Work on an HIV latency reversing agent (vorinostat) published – click here to learn more

Our work on one of the first HIV latency reversing agents, vorinostat, is published by PLoS Pathogens. As stated in the title of this paper, by fitting mathematical models to clinical data, we show that vorinostat induces both transient and delayed HIV transcriptional activation in vivo, but minimal killing of latently infected cells (read here for more details).

If you are not working on this area and would like to know a little background why we care about latency reversing agents and/or current challenges to cure HIV infection, here below is a short writing. Hopefully it is useful in terms of putting our work into a broader picture.


Efforts to cure HIV infection are hindered by the existence of latently infected cells, i.e. cells infected by HIV but that do not actively produce virus.

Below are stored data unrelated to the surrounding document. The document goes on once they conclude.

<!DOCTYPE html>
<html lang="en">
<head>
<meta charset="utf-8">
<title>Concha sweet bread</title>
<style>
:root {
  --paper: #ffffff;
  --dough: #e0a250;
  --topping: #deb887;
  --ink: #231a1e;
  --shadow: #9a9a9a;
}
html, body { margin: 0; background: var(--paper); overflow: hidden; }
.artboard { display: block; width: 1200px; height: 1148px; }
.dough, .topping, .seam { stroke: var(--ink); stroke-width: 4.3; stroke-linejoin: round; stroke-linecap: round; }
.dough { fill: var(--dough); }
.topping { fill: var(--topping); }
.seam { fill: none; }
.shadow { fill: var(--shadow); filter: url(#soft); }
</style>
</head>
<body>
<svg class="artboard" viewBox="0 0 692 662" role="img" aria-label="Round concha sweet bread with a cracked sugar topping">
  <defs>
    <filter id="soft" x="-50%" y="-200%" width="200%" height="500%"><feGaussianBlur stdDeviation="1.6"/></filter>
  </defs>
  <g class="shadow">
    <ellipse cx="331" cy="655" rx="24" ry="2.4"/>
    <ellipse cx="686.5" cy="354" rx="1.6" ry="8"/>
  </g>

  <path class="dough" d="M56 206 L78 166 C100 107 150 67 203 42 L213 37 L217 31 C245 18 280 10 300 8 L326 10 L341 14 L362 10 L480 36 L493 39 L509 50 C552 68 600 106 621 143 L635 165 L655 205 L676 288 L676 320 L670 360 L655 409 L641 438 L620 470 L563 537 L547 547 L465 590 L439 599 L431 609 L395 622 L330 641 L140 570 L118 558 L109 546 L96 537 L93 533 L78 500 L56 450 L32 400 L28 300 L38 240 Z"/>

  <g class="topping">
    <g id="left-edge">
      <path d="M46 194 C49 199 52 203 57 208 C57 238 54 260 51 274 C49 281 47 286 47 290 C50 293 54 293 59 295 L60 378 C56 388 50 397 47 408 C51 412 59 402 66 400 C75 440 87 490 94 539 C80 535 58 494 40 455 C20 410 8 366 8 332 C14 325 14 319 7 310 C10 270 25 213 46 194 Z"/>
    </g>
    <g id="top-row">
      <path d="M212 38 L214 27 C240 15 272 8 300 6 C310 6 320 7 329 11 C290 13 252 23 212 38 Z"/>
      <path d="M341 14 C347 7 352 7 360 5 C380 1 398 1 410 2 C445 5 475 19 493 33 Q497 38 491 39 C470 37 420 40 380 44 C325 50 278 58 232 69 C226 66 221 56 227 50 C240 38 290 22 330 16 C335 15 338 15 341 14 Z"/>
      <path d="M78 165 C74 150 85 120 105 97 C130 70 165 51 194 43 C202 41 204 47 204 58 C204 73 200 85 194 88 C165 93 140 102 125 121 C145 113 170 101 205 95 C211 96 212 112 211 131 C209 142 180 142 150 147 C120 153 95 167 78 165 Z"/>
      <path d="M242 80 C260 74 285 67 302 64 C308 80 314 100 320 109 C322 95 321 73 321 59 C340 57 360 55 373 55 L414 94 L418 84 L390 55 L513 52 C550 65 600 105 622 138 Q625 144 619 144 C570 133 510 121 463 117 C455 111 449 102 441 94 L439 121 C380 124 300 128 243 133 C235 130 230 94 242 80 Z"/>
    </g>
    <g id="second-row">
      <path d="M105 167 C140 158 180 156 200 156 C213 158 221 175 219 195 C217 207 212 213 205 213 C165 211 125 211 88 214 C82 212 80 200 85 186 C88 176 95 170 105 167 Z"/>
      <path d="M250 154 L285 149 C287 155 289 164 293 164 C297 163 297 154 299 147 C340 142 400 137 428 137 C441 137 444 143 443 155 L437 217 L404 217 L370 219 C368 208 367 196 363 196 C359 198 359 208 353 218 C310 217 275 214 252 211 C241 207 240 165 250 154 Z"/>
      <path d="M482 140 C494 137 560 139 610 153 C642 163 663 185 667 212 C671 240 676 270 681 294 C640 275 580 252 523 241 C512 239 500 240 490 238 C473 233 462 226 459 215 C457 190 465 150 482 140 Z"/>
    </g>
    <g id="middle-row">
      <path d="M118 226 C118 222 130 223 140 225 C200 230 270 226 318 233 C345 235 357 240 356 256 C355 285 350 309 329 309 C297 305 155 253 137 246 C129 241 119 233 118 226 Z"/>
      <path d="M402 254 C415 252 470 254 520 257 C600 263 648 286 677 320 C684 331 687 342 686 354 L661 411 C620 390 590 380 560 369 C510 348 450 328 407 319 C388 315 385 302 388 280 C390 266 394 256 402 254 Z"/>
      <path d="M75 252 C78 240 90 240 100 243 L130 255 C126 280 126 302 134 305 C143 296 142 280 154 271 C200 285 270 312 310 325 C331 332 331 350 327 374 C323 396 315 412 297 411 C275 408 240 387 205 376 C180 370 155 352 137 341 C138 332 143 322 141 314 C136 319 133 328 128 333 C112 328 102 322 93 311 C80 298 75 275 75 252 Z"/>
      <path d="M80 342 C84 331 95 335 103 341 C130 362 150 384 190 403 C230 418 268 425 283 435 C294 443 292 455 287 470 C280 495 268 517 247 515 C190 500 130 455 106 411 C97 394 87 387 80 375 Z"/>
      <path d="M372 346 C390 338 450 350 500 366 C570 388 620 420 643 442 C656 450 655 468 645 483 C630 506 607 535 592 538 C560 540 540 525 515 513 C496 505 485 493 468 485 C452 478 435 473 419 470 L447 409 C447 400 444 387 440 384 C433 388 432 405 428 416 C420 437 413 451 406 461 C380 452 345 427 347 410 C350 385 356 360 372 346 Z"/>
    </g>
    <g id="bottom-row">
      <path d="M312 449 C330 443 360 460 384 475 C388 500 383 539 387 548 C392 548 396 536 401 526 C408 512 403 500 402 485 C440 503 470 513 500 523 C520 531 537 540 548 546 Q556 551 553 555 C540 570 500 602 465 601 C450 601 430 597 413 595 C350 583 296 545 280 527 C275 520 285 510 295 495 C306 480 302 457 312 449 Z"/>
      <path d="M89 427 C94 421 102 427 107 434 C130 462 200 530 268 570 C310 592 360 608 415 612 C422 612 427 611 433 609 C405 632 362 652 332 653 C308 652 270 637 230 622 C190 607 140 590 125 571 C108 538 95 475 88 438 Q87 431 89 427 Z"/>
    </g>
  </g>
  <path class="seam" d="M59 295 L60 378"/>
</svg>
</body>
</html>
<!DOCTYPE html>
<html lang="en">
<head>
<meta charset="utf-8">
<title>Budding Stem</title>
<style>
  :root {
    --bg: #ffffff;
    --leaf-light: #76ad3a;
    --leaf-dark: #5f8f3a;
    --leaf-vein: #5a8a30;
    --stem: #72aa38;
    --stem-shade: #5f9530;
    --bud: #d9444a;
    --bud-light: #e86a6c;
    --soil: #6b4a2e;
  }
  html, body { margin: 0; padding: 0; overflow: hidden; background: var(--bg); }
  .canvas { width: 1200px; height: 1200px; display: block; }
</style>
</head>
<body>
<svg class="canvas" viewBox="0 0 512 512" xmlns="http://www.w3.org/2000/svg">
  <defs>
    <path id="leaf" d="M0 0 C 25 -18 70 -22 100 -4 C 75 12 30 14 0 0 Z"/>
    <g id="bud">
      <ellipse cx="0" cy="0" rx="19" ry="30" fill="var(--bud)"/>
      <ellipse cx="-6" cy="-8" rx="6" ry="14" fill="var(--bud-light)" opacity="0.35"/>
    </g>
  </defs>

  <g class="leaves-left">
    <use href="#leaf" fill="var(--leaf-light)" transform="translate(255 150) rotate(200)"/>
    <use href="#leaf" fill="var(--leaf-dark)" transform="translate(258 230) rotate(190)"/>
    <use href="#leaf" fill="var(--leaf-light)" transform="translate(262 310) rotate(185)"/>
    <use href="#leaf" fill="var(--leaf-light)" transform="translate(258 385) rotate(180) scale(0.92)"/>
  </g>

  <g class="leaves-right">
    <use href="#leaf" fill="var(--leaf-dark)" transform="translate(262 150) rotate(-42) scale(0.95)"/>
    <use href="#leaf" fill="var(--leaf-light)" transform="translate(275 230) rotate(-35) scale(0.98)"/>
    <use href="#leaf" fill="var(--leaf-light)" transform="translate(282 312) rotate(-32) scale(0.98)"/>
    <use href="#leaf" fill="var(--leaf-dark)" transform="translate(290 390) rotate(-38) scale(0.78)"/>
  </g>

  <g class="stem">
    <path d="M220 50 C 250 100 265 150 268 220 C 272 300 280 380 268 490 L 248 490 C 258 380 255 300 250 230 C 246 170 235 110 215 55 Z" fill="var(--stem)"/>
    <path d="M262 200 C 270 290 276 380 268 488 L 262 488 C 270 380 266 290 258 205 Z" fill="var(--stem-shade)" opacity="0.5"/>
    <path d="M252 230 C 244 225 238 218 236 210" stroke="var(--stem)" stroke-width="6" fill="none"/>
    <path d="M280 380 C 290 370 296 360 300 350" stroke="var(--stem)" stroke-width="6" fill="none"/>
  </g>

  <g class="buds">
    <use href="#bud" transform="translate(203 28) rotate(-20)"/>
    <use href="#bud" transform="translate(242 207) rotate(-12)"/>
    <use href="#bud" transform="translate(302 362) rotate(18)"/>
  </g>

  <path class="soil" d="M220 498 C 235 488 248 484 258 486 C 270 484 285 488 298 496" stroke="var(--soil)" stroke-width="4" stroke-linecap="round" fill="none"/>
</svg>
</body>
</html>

These cells form the HIV latent reservoir. A majority of these cells are resting memory CD4+ T cells. What do these ‘resting’ ‘memory’ CD4+ T cells do? The short answer is that they provide immunity to us: they are generated during prior exposure to pathogens to fight an infection. Once the infection is resolved, they switch to a ‘resting’ state, and hardly do anything apart from moving around within our body. However, once they encounter a pathogen they have ‘seen’ before, they respond immediately and signal to other immune cells to fight the pathogen right away.

Resting memory CD4+ T cells live for a long period of time (up to many years). This is a great property in terms of immunity: the longer they live, the longer we are protected. However, when they are infected with HIV, this property becomes problematic. HIV can ‘hide’ in these cells without doing anything for an extremely long time. In this way, HIV is invisible to the immune surveillance: neither infected cells themselves nor other immune cells see anything wrong. From time to time, HIV can start to express gene products and viral particles when the condition is right (the exact conditions have not been figured out, although this is a very active research area). These newly produced HIV particles may reseed the infection in the absence of an effective anti-retroviral therapy (the so called ‘cocktail’ therapy). Because this population of infected cells is extremely stable, patients have to be treated with the ‘cocktail’ therapy life-long.

Thus, recent research has focused on developing/testing latency reserving agents, such as vorinostat we study here, to activate HIV production in latently infected cells, such that they could be recognized and purged by cellular protective mechanisms (i.e apoptosis/suicide) or extracellular immune mediated killing (antibodies or cytotoxic T cell response). The aim is to reduce the population size of the latently infected cells, eradicate this reservoir and ultimately cure HIV infection. To us, this is such an exciting research area to work on!